The bones of the ankle joint are the parallel tibia and fibula bones of the shin and the talus bone of the hindfoot, which sits atop the calcaneus or heel bone. These bones are connected to one another by several ligaments, including the large deltoid ligament linking the medial malleolus of the tibia along the inside of the ankle to the talus below, and the anterior and posterior talofibular ligaments joining the lateral malleolus of the fibula to the talus along the outside of the ankle. When excessive forces are placed upon the joint, as in an athlete colliding with another athlete in such a way that the ankle abruptly rolls in one direction, damage to one or more of these ligaments and/or the bones to which they attach may occur.
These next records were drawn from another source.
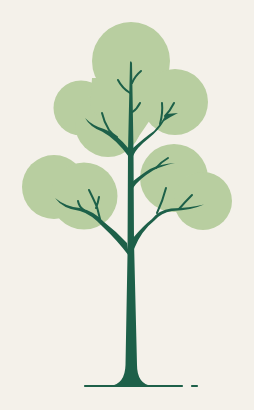
<!DOCTYPE html>
<html lang="en">
<head>
<meta charset="utf-8">
<title>Tree illustration</title>
<style>
:root {
  --paper: #f4f1ea;
  --leaf: #b8cea0;
  --wood: #1d6049;
}
html, body { margin: 0; background: var(--paper); overflow: hidden; }
.tree { display: block; width: 254px; height: 410px; background: var(--paper); }
.foliage { fill: var(--leaf); }
.trunk { fill: var(--wood); }
.limbs, .twigs, .ground { fill: none; stroke: var(--wood); stroke-linecap: round; stroke-linejoin: round; }
.limbs { fill: var(--wood); stroke: none; }
.twigs { stroke-width: 2; }
.ground { stroke-width: 2.2; }
</style>
</head>
<body>
<svg class="tree" viewBox="0 0 254 410" role="img" aria-label="Tree with rounded green foliage">
  <g class="foliage">
    <g id="crown">
      <circle cx="131" cy="61" r="39"/>
      <circle cx="81" cy="108" r="27.5"/>
      <circle cx="175" cy="102" r="33"/>
      <circle cx="108" cy="124" r="33"/>
      <path d="M92 78L150 78 150 120 135 142 90 110Z"/>
    </g>
    <g id="left-cluster">
      <circle cx="54" cy="187" r="32"/>
      <circle cx="84" cy="196" r="33.5"/>
    </g>
    <g id="right-cluster">
      <circle cx="174" cy="178" r="34"/>
      <circle cx="203" cy="201" r="29"/>
    </g>
  </g>
  <path class="trunk" d="M130 62Q131 60 132 63L133.5 150 134 242 137 365Q137 384 152 386L110 386Q125 384 125.500 365L127.500 255 128 150Z"/>
  <g class="limbs">
    <path d="M85 118Q93 126 104 129Q116 133 129 149L129 157Q116 139 102 131.500Q90 127 85 118Z"/>
    <path d="M132 149Q144 138 154 131Q163 121 166 114L178 113Q170 117 164 121Q158 131 149 138Q136 148 132.500 157Z"/>
    <path d="M55 198Q66 207 80 208Q94 211 104 222Q117 232 127 243L129 256Q117 240 103 227Q91 214 80 211Q63 209 55 198Z"/>
    <path d="M133 238Q143 226 152 219Q159 210 171 208.500Q190 208 204 204.500Q192 210 172 211Q161 213 155 220Q141 231 134 249Z"/>
    <path d="M132 182Q142 174 150 169Q160 164 175 163Q161 166 153 170.500Q139 179 133 188Z"/>
  </g>
  <g class="twigs">
    <path d="M118 80Q122 88 130 93M141 71Q135 76 132 83M140 103Q137 109 132.500 112"/>
    <path d="M102 113Q104 122 109 130M109 130Q112 134 117 137"/>
    <path d="M162 103Q163 113 160 124M174 103Q170 111 165 116"/>
    <path d="M78 201Q79 207 84 210M89 190Q93 198 97 207L100 219M99 197Q98 203 96 208"/>
    <path d="M166 188Q163 200 157 213M192 195Q185 202 179 209"/>
    <path d="M168 158Q161 162 156 168"/>
  </g>
  <path class="ground" d="M85 386H182M192 386H197"/>
</svg>
</body>
</html>
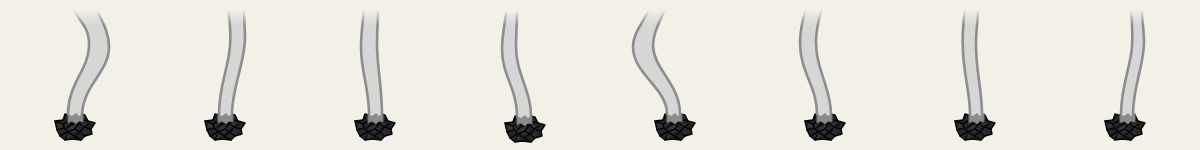
<!DOCTYPE html>
<html lang="en">
<head>
<meta charset="utf-8">
<title>Smoking coal, eight frames</title>
<style>
:root {
  --paper: #f3f0e8;
  --smoke: #d6d6d5;
  --smoke-edge: #8d8d8d;
  --ash: #8b8d8c;
  --coal: #252626;
  --coal-light: #343636;
  --ink: #060606;
}
html, body { margin: 0; overflow: hidden; background: var(--paper); }
svg { display: block; width: 1200px; height: 150px; }
.paper { fill: var(--paper); }
.smoke-fill path { fill: var(--smoke); }
.smoke-edges path { fill: none; stroke: var(--smoke-edge); stroke-width: 2.6; stroke-linecap: round; stroke-linejoin: round; }
.coal-body { fill: var(--coal); stroke: var(--ink); stroke-width: 1.4; stroke-linejoin: round; }
.coal-facet { fill: var(--coal-light); }
.coal-cracks { fill: none; stroke: var(--ink); stroke-width: 1.5; stroke-linejoin: round; stroke-linecap: round; }
.ash { fill: var(--ash); }
.ash-edge { fill: none; stroke: #747675; stroke-width: 1; }
</style>
</head>
<body>
<svg viewBox="0 0 1200 150" role="img" aria-label="Eight frames of a lump of coal with a rising, swaying wisp of smoke">
  <defs>
    <linearGradient id="fade" gradientUnits="userSpaceOnUse" x1="0" y1="10" x2="0" y2="25">
      <stop offset="0" stop-color="#000"/>
      <stop offset="0.5" stop-color="#888"/>
      <stop offset="1" stop-color="#fff"/>
    </linearGradient>
    <mask id="fade-top" maskUnits="userSpaceOnUse" x="0" y="0" width="1200" height="150">
      <rect width="1200" height="150" fill="url(#fade)"/>
    </mask>
    <g id="coal">
      <path class="coal-body" d="M-20 121L-12 120L-10 114L-3 116L4 114L10 115L13 121L20 123L16 129L17 134L10 136L6 140L-3 139L-10 140L-15 136L-18 130Z"/>
      <path class="coal-facet" d="M-17 123L-9 122L-12 129L-17 128ZM-7 128L1 125L4 130L-3 133ZM7 123L13 124L11 129L6 127ZM-11 134L-4 135L-6 138L-10 138ZM5 133L12 131L9 135Z"/>
      <path class="coal-cracks" d="M-20 121L-12 124L-7 121L-3 124L4 123L9 120L13 121M-18 130L-11 128L-12 124M-11 128L-7 132L-15 136M-7 132L0 129L5 132L-1 136L-7 132M-3 124L-8 128M4 123L0 129M5 132L9 127L4 123M9 127L16 129M5 132L10 136M-1 136L6 140M-10 140L-8 135M9 127L14 124M-12 120L-10 117"/>
    </g>
    <g id="ash-foot">
      <path class="ash" d="M-7 114L-3 116L1 113L4 116L8 113L8 122L4 121L1 124L-3 121L-7 123Z"/>
      <path class="ash-edge" d="M-7 114V123L-3 121L1 124L4 121L8 122V113"/>
    </g>
  </defs>

  <rect class="paper" width="1200" height="150"/>

  <g id="coals">
    <use href="#coal" x="75"/>
    <use href="#coal" x="225"/>
    <use href="#coal" x="375"/>
    <use href="#coal" x="525" y="2"/>
    <use href="#coal" x="675"/>
    <use href="#coal" x="825"/>
    <use href="#coal" x="975"/>
    <use href="#coal" x="1125"/>
  </g>

  <g mask="url(#fade-top)">
    <g class="smoke-fill">
      <path d="M74 10C80 23 90 27 89 47C88 70 68 84 68 116H82C84 84 109 72 109 47C109 31 101 20 97 10Z"/>
      <path d="M228 10C230 22 231 34 230 46C228 70 219 86 219 116H232C232 88 245 62 245 38C245 28 244 18 244 10Z"/>
      <path d="M364 9C363 20 361 34 361 47C361 72 369 88 369 116H382C382 88 377 66 377 44C377 32 378 20 378 9Z"/>
      <path d="M506 12C505 24 502 36 502 49C502 76 517 88 517 118H531C531 90 516 74 516 47C516 34 517 24 517 12Z"/>
      <path d="M649 9C643 24 633 32 633 47C633 74 667 88 667 116H680C680 84 654 70 653 46C653 32 660 22 665 9Z"/>
      <path d="M806 8C803 18 800 30 800 43C800 72 817 86 817 116H831C831 88 816 70 816 42C816 30 819 18 822 8Z"/>
      <path d="M965 8C963 24 962 36 963 52C964 76 970 92 970 116H982C982 90 976 72 976 44C976 30 978 20 978 8Z"/>
      <path d="M1131 10C1132 22 1133 34 1132 46C1131 66 1121 86 1121 116H1133C1133 86 1144 66 1144 42C1144 30 1142 20 1142 10Z"/>
    </g>
    <g class="smoke-edges">
      <path d="M74 10C80 23 90 27 89 47C88 70 68 84 68 114M82 114C84 84 109 72 109 47C109 31 101 20 97 10"/>
      <path d="M228 10C230 22 231 34 230 46C228 70 219 86 219 114M232 114C232 88 245 62 245 38C245 28 244 18 244 10"/>
      <path d="M364 9C363 20 361 34 361 47C361 72 369 88 369 114M382 114C382 88 377 66 377 44C377 32 378 20 378 9"/>
      <path d="M506 12C505 24 502 36 502 49C502 76 517 88 517 116M531 116C531 90 516 74 516 47C516 34 517 24 517 12"/>
      <path d="M649 9C643 24 633 32 633 47C633 74 667 88 667 114M680 114C680 84 654 70 653 46C653 32 660 22 665 9"/>
      <path d="M806 8C803 18 800 30 800 43C800 72 817 86 817 114M831 114C831 88 816 70 816 42C816 30 819 18 822 8"/>
      <path d="M965 8C963 24 962 36 963 52C964 76 970 92 970 114M982 114C982 90 976 72 976 44C976 30 978 20 978 8"/>
      <path d="M1131 10C1132 22 1133 34 1132 46C1131 66 1121 86 1121 114M1133 114C1133 86 1144 66 1144 42C1144 30 1142 20 1142 10"/>
    </g>
  </g>

  <g id="ash-feet">
    <use href="#ash-foot" x="75"/>
    <use href="#ash-foot" x="225"/>
    <use href="#ash-foot" x="375"/>
    <use href="#ash-foot" x="524" y="2"/>
    <use href="#ash-foot" x="674"/>
    <use href="#ash-foot" x="824"/>
    <use href="#ash-foot" x="976"/>
    <use href="#ash-foot" x="1127"/>
  </g>
</svg>
</body>
</html>
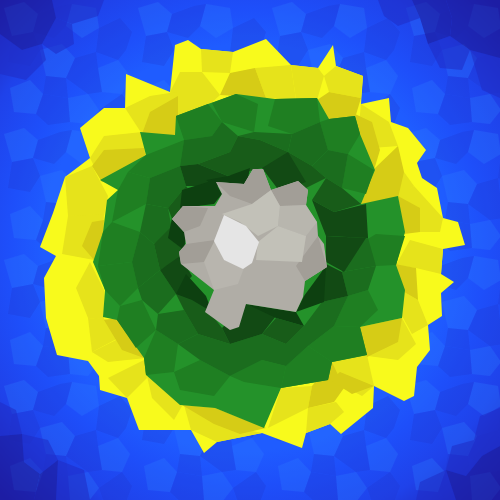
<!DOCTYPE html>
<html lang="en">
<head>
<meta charset="utf-8">
<title>Faceted island</title>
<style>
:root{--sea:#1f5cff;--sea-mid:#1e4ffa;--sea-deep:#1f1fae;
--sand:#f8fa1c;--sand-mid:#e6e31b;--sand-low:#d6cc16;
--leaf:#24922a;--leaf-mid:#1f7f22;--leaf-low:#1b6d1e;--wood:#185c19;--wood-low:#124a14;--wood-dark:#0d4010;
--rock:#b0ada6;--rock-low:#a29e97;--rock-light:#c2c1b8;--snow:#e5e5e5}
html,body{margin:0;height:100%;overflow:hidden}
svg{display:block;width:500px;height:500px}
.near{stop-color:var(--sea)}.mid{stop-color:var(--sea-mid)}.off{stop-color:#1f42ea}.far{stop-color:var(--sea-deep)}
.sea-light{fill:#2b78ff;opacity:.3}.sea-shade{fill:#1a30c8;opacity:.24}.sea-dark{fill:#1d1c9e;opacity:.62}.sea-dusk{fill:#1f2cc6;opacity:.55}
.sand{fill:var(--sand)}.sand-mid{fill:var(--sand-mid)}.sand-low{fill:var(--sand-low)}
.leaf{fill:var(--leaf)}.leaf-mid{fill:var(--leaf-mid)}.leaf-low{fill:var(--leaf-low)}
.wood{fill:var(--wood)}.wood-low{fill:var(--wood-low)}.wood-dark{fill:var(--wood-dark)}
.rock{fill:var(--rock)}.rock-low{fill:var(--rock-low)}.rock-light{fill:var(--rock-light)}.snow{fill:var(--snow)}
</style>
</head>
<body>
<svg viewBox="0 0 500 500" role="img" aria-label="Faceted round island: blue sea, yellow beach, green forest and a grey peak with a white summit">
<defs>
<radialGradient id="depth" gradientUnits="userSpaceOnUse" cx="247" cy="247" r="350">
<stop class="near" offset="0"/><stop class="near" offset=".58"/><stop class="mid" offset=".68"/><stop class="off" offset=".82"/><stop class="far" offset="1"/>
</radialGradient>
<pattern id="waves" width="134" height="126" patternUnits="userSpaceOnUse">
<g class="sea-light">
<polygon points="4,8 24,2 38,14 33,32 12,36"/>
<polygon points="72,4 96,8 99,28 82,38 66,26"/>
<polygon points="40,50 62,44 75,58 66,78 46,76"/>
<polygon points="98,68 118,60 130,76 122,94 102,92"/>
<polygon points="10,88 30,80 43,94 36,114 14,112"/>
<polygon points="68,98 88,94 99,110 88,124 70,122"/>
</g>
<g class="sea-shade">
<polygon points="38,14 60,6 72,4 66,26 54,38 33,32"/>
<polygon points="99,28 120,18 132,32 126,50 118,60 96,52"/>
<polygon points="12,36 33,32 40,50 30,66 8,62"/>
<polygon points="75,58 96,52 98,68 102,92 88,94 66,78"/>
<polygon points="46,76 66,78 68,98 43,94"/>
<polygon points="99,110 122,94 132,108 126,124 104,124"/>
<polygon points="36,114 43,94 68,98 70,122 48,125"/>
</g>
</pattern>
</defs>

<g id="sea">
<rect width="500" height="500" fill="url(#depth)"/>
<rect width="500" height="500" fill="url(#waves)"/>
<g class="sea-dusk">
<polygon points="0,34 22,50 42,44 46,60 26,80 0,74"/>
<polygon points="52,0 104,0 98,16 72,24 56,18"/>
<polygon points="42,44 56,18 72,24 74,44 56,54"/>
<polygon points="378,0 412,0 420,18 398,26 384,16"/>
<polygon points="428,44 450,36 470,50 462,70 440,68"/>
<polygon points="470,50 500,58 500,98 482,90"/>
<polygon points="0,402 16,410 22,434 0,436"/>
<polygon points="22,434 48,440 58,460 40,474 24,462"/>
<polygon points="58,460 84,470 90,500 56,500"/>
<polygon points="420,482 446,470 456,500 416,500"/>
<polygon points="446,470 452,446 474,440 482,456 466,476"/>
<polygon points="474,440 480,416 500,408 500,446 482,456"/>
</g>
<g class="sea-dark">
<polygon points="0,0 52,0 56,18 42,44 22,50 0,34"/>
<polygon points="412,0 446,0 452,18 450,36 428,44 420,18"/>
<polygon points="446,0 500,0 500,58 470,50 450,36 452,18"/>
<polygon points="0,436 22,434 24,462 40,474 34,500 0,500"/>
<polygon points="34,500 40,474 58,460 56,500"/>
<polygon points="456,500 446,470 466,476 482,456 500,446 500,500"/>
</g>
</g>

<g id="beach">
<polygon class="sand" points="175,45 188,40 201,49 233,52 266,39 291,65 318,68 333,45 336,66 363,76 361,104 389,98 391,122 408,128 426,150 417,163 422,178 437,188 443,218 458,222 465,245 443,249 441,274 454,282 441,293 442,316 428,325 430,350 417,367 414,396 404,401 374,386 373,408 341,434 330,424 306,433 302,448 262,433 217,442 204,453 191,430 139,430 127,398 100,390 99,376 88,361 57,355 46,318 44,278 56,256 40,247 53,213 65,177 90,158 80,128 104,108 125,108 126,74 170,92"/>
<g class="sand-mid">
<polygon points="170,92 180,72 202,72 220,95 208,106 176,118"/>
<polygon points="201,49 233,52 230,73 202,72"/>
<polygon points="255,68 291,65 296,100 266,98"/>
<polygon points="291,65 318,68 324,76 317,100 296,100"/>
<polygon points="324,76 336,66 363,76 361,98 329,92"/>
<polygon points="125,108 150,96 176,92 178,116 142,134"/>
<polygon points="90,158 104,136 142,132 148,156 102,182"/>
<polygon points="65,177 92,166 108,196 104,216 68,216"/>
<polygon points="68,216 104,214 103,234 94,260 62,254"/>
<polygon points="90,262 104,290 104,320 88,318 76,288"/>
<polygon points="88,318 118,320 126,334 92,352"/>
<polygon points="92,352 128,334 146,358 108,362"/>
<polygon points="108,378 144,360 147,378 127,398"/>
<polygon points="147,376 182,406 174,420 152,398"/>
<polygon points="191,430 184,405 216,408 220,424 262,433 217,442"/>
<polygon points="281,388 312,386 308,408 268,428"/>
<polygon points="306,433 308,408 336,402 344,412 330,424"/>
<polygon points="332,362 367,355 374,386 362,396 340,384"/>
<polygon points="374,340 402,318 416,344 398,360 368,356"/>
<polygon points="402,316 404,292 418,300 428,325 412,334"/>
<polygon points="396,265 410,240 443,249 441,274 416,268"/>
<polygon points="398,196 414,186 443,218 440,232 404,232"/>
<polygon points="361,204 376,170 404,172 414,186 398,198"/>
<polygon points="361,104 389,122 398,146 372,148 358,134"/>
</g>
<g class="sand-low">
<polygon points="220,95 230,73 255,68 266,98 236,96"/>
<polygon points="317,100 329,92 361,98 355,118 329,120"/>
<polygon points="142,134 150,112 178,96 178,116 176,137"/>
<polygon points="92,166 104,150 144,148 146,158 102,182"/>
<polygon points="104,220 103,234 94,260 82,246 92,222"/>
<polygon points="104,320 118,318 144,358 122,350"/>
<polygon points="182,405 215,408 266,428 240,434 214,424"/>
<polygon points="312,386 332,362 344,388 334,402 308,408"/>
<polygon points="330,380 340,372 374,386 352,394"/>
<polygon points="360,327 402,318 398,342 367,357"/>
<polygon points="395,264 416,268 418,300 404,292"/>
<polygon points="375,168 398,146 404,172 398,198 361,204"/>
<polygon points="398,196 420,208 420,232 404,234"/>
<polygon points="358,134 355,114 372,122 380,150 374,170"/>
</g>
</g>

<g id="forest">
<polygon class="leaf" points="176,116 208,104 236,94 275,99 317,98 329,119 355,116 360,134 375,170 361,204 398,196 405,232 396,265 405,290 402,318 360,327 367,355 332,362 328,380 281,388 264,428 215,408 180,405 146,375 144,358 117,320 103,317 105,290 93,262 103,232 107,200 118,190 100,180 146,155 140,132 175,135"/>
<g class="leaf-mid">
<polygon points="176,116 208,104 222,122 212,136 184,140"/>
<polygon points="236,94 258,104 254,132 222,122 212,103"/>
<polygon points="275,99 317,98 320,122 292,134 268,126"/>
<polygon points="320,122 329,119 355,116 360,134 348,154 328,150"/>
<polygon points="146,155 184,140 180,166 150,178 128,172"/>
<polygon points="118,190 128,172 150,178 146,204 112,222"/>
<polygon points="103,232 112,222 140,232 132,262 98,266"/>
<polygon points="98,266 132,262 138,288 120,306 105,290"/>
<polygon points="117,320 120,306 142,300 156,330 136,348"/>
<polygon points="144,358 156,330 178,344 174,372 146,375"/>
<polygon points="174,372 200,360 230,376 214,396 180,390"/>
<polygon points="230,376 262,360 286,366 281,388 244,382"/>
<polygon points="286,366 308,346 332,362 328,380 281,388"/>
<polygon points="308,346 334,326 360,327 367,355 332,362"/>
<polygon points="334,326 348,296 368,290 378,310 360,327"/>
<polygon points="366,240 376,234 405,236 396,265 376,266"/>
<polygon points="348,154 374,170 366,194 342,188"/>
</g>
<g class="leaf-low">
<polygon points="184,140 212,136 222,122 238,136 230,152 198,164 180,166"/>
<polygon points="238,136 254,132 292,134 288,152 260,140"/>
<polygon points="292,134 320,122 328,150 312,166 288,152"/>
<polygon points="328,150 348,154 342,188 326,178 312,166"/>
<polygon points="150,178 180,166 186,186 168,208 146,204"/>
<polygon points="140,232 146,204 168,208 172,230 154,244"/>
<polygon points="132,262 140,232 154,244 160,270 138,288"/>
<polygon points="138,288 160,270 176,294 158,314 142,300"/>
<polygon points="156,330 158,314 184,310 198,334 178,344"/>
<polygon points="178,344 198,334 230,344 230,376 200,360"/>
<polygon points="230,344 262,334 286,344 286,366 262,360 230,376"/>
<polygon points="286,344 304,326 334,326 308,346 286,366"/>
<polygon points="304,326 322,302 348,296 334,326"/>
<polygon points="348,296 342,272 376,266 368,290"/>
<polygon points="361,204 368,238 376,266 342,272 350,236"/>
</g>
<g class="wood">
<polygon points="198,164 230,152 238,136 260,140 288,152 284,170 262,168 228,176"/>
<polygon points="288,152 312,166 326,178 306,188 284,182"/>
<polygon points="326,178 342,188 361,204 334,212 312,200"/>
<polygon points="168,208 186,186 200,206 174,224"/>
<polygon points="154,244 172,226 186,240 180,258 160,270"/>
<polygon points="176,294 186,274 206,298 208,310 184,310"/>
<polygon points="184,310 208,310 222,328 230,344 198,334"/>
<polygon points="262,334 276,318 304,326 286,344"/>
</g>
<g class="wood-low">
<polygon points="180,166 198,164 228,176 214,186 186,186"/>
<polygon points="262,168 288,152 306,182 280,192"/>
<polygon points="312,200 334,212 366,204 368,238 326,236"/>
<polygon points="326,236 366,238 344,272 326,262"/>
<polygon points="326,264 342,272 348,296 322,302 304,308"/>
<polygon points="160,270 180,256 192,276 176,294"/>
<polygon points="222,328 246,304 276,316 262,334 230,344"/>
</g>
<g class="wood-dark">
<polygon points="228,176 250,168 246,188 214,186 206,180"/>
<polygon points="182,190 214,180 222,194 214,204 180,208"/>
<polygon points="172,218 186,234 184,250 168,238"/>
<polygon points="186,274 206,296 212,312 192,300 176,294"/>
<polygon points="246,304 296,312 304,326 276,318"/>
<polygon points="296,312 304,296 326,266 324,302"/>
</g>
</g>

<g id="peak">
<polygon class="rock" points="216,182 244,184 253,169 263,169 271,190 298,181 308,190 306,205 317,222 318,236 324,244 327,267 305,281 303,297 296,312 246,304 239,327 230,330 205,312 214,290 181,264 179,252 186,244 184,232 172,219 183,206 215,206 222,194"/>
<g class="rock-low">
<polygon points="216,182 244,184 253,169 263,169 271,190 252,204 230,196"/>
<polygon points="271,190 298,181 308,190 306,205 280,206"/>
<polygon points="172,219 183,206 208,208 200,226 184,232"/>
<polygon points="186,244 215,240 204,262 181,264 179,252"/>
<polygon points="296,266 318,236 327,267 305,281"/>
</g>
<g class="rock-light">
<polygon points="252,204 271,190 280,206 278,226 258,236 240,222 222,214"/>
<polygon points="258,242 278,226 306,236 302,262 256,260"/>
<polygon points="280,206 306,205 317,222 306,236 278,226" opacity=".45"/>
<polygon points="204,262 215,240 224,260 244,268 238,284 214,290" opacity=".4"/>
</g>
<polygon class="snow" points="224,215 246,226 259,242 252,263 243,269 224,260 214,241"/>
</g>
</svg>
</body>
</html>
In the case of a bimalleolar fracture, the blow comes from the outside of the ankle, making contact with the lateral malleolus in a horizontal direction. This causes the foot to evert and externally rotate so powerfully that the deltoid ligament along the inside of the ankle is overstretched to the point of tearing the medial malleolus to which it attaches away from the body of the tibia. Simply rolling the ankle is not typically a forceful enough injury to damage the bone. Normally, the ligament itself is sprained or torn, although the majority of the time it affects the talofibular ligaments on the outside of the ankle rather than the tough deltoid ligament.
As the deltoid ligament yanks downward on the medial malleolus, the talus bone below — to which the ligament’s other end attaches — abruptly shifts laterally. This action by the talus either causes the lateral malleolus to tear away as the talus makes contact with the distal or bottom end of the fibula or causes the fibula bone to snap at the bottom of its shaft. Either way the injury may be referred to as a bimalleolar fracture, even if both malleoli are not affected. To repair a bimalleolar fracture, surgeons will realign the bones and reattach any broken pieces using surgical screws or other implants.